The narcissist goes into a schizoid mode: he isolates himself, a hermit in the kingdom of his hurt. He minimises his social interactions and uses “messengers” to communicate with the outside. Devoid of energy, the narcissist can no longer pretend to succumb to social conventions. His former compliance gives way to open withdrawal (a rebellion of sorts). Smiles are transformed to frowns, courtesy becomes rudeness, emphasised etiquette used as a weapon, an outlet of aggression, an act of violence.
The narcissist, blinded by pain, seeks to restore his balance, to take another sip of the narcissistic nectar. In this quest, the narcissist turns both to and upon those nearest to him. His real attitude emerges: for him, his nearest and dearest are nothing are but tools, one-dimensional instruments of gratification, Sources of Supply or pimps of such supply, catering to his narcissistic lusts.
Having failed to procure for him his “drug’ (Narcissistic Supply), the narcissist regards friends, colleagues, and even family members as dysfunctional, frustrating objects.

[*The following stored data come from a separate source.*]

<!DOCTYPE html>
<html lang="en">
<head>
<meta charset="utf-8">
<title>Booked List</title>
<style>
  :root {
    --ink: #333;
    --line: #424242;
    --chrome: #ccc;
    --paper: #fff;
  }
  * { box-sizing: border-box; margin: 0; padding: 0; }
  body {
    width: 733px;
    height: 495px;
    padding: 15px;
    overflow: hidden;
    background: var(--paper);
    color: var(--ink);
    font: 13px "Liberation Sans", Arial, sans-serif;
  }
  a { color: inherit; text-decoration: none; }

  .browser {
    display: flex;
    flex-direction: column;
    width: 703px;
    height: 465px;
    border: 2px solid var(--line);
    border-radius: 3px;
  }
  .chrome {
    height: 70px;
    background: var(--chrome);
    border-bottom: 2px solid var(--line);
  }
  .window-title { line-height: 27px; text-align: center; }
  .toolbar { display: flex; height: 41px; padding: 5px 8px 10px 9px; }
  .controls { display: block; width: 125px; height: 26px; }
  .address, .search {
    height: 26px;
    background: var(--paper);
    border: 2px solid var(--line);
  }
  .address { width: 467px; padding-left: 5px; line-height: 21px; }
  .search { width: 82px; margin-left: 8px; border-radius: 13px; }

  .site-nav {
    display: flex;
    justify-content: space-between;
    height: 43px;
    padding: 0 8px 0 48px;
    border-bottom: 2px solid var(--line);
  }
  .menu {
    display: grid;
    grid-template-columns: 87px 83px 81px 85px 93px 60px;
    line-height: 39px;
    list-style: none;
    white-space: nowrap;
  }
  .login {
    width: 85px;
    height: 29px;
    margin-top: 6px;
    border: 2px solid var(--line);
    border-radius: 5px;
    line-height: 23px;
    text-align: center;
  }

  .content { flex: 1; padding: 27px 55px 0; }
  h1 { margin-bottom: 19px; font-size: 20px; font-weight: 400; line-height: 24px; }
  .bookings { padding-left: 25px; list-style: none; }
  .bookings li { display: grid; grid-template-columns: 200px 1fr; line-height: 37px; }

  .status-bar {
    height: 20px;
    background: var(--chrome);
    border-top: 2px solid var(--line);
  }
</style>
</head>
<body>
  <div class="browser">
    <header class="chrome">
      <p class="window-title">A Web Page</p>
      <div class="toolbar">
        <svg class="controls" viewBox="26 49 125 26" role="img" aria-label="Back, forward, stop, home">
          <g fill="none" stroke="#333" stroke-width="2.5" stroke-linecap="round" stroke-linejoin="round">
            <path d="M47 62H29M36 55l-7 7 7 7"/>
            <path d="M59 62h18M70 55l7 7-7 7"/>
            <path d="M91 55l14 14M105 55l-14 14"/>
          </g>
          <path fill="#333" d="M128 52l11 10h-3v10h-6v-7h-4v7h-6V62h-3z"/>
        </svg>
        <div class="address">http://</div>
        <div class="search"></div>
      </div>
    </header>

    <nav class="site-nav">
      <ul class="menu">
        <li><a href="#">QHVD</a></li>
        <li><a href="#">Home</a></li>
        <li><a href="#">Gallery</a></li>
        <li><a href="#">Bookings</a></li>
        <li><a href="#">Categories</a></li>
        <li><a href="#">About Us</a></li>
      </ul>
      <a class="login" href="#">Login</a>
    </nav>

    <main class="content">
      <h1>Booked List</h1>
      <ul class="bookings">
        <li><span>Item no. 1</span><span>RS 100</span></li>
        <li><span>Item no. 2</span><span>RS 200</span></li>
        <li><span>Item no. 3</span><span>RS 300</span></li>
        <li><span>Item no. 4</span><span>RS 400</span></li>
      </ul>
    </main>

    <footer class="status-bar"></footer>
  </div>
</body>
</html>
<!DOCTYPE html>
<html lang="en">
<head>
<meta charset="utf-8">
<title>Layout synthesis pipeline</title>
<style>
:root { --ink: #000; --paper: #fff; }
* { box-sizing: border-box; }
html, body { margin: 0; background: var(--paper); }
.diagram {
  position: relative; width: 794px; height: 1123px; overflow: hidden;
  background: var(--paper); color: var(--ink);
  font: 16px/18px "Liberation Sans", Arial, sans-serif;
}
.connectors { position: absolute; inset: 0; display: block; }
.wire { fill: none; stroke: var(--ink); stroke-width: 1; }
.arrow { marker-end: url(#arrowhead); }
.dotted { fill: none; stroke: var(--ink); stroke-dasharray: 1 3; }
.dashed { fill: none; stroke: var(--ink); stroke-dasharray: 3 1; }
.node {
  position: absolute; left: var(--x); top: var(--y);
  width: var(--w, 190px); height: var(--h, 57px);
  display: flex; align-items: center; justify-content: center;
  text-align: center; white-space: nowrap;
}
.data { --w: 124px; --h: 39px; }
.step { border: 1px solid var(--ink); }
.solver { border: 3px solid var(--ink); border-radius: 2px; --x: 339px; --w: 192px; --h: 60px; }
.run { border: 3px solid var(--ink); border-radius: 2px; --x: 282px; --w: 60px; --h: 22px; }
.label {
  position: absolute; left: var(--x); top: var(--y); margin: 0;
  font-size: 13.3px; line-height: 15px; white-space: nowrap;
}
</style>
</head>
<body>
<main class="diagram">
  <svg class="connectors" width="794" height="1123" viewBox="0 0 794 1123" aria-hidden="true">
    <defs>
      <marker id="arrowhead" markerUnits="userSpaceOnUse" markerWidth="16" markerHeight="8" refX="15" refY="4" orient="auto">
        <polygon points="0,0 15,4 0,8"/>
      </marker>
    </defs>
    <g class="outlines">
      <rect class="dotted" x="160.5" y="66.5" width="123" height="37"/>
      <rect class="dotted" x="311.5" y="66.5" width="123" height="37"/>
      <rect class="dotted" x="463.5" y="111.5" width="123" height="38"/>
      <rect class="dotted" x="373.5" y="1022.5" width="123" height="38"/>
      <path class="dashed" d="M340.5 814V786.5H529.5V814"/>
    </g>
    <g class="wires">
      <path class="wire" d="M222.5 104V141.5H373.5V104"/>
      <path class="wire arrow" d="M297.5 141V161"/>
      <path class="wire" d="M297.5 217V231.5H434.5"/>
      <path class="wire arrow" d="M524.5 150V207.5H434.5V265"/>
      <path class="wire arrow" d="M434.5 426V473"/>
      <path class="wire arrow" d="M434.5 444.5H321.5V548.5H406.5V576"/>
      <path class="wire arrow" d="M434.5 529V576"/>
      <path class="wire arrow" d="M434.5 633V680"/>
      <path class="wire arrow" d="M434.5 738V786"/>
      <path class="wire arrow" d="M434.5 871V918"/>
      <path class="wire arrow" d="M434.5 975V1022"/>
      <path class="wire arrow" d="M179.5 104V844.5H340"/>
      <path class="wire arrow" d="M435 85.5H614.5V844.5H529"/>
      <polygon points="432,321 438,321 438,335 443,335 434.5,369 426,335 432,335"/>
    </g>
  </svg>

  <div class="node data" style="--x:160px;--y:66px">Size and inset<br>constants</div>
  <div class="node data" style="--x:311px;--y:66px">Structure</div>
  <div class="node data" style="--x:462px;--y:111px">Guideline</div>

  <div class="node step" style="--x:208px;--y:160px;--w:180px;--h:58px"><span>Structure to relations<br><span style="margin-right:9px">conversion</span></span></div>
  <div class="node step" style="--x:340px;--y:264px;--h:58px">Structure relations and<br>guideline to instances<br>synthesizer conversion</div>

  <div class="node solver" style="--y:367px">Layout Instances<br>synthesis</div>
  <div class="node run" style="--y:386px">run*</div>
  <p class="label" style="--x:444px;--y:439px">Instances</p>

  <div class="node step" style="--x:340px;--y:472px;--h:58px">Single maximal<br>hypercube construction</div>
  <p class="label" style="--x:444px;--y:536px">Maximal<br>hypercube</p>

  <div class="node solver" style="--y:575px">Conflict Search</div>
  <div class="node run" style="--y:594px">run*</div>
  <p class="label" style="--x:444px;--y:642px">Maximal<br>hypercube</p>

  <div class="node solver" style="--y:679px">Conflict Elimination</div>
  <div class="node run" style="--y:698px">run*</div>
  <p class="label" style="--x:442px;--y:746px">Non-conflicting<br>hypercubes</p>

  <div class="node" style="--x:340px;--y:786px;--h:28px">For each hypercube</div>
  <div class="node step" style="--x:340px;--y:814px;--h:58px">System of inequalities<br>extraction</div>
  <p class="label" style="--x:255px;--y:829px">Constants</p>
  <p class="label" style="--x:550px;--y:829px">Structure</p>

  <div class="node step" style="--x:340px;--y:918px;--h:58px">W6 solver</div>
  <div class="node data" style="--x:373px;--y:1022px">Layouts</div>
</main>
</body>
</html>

In his wrath, he tries to mend them by forcing them to perform again, to function.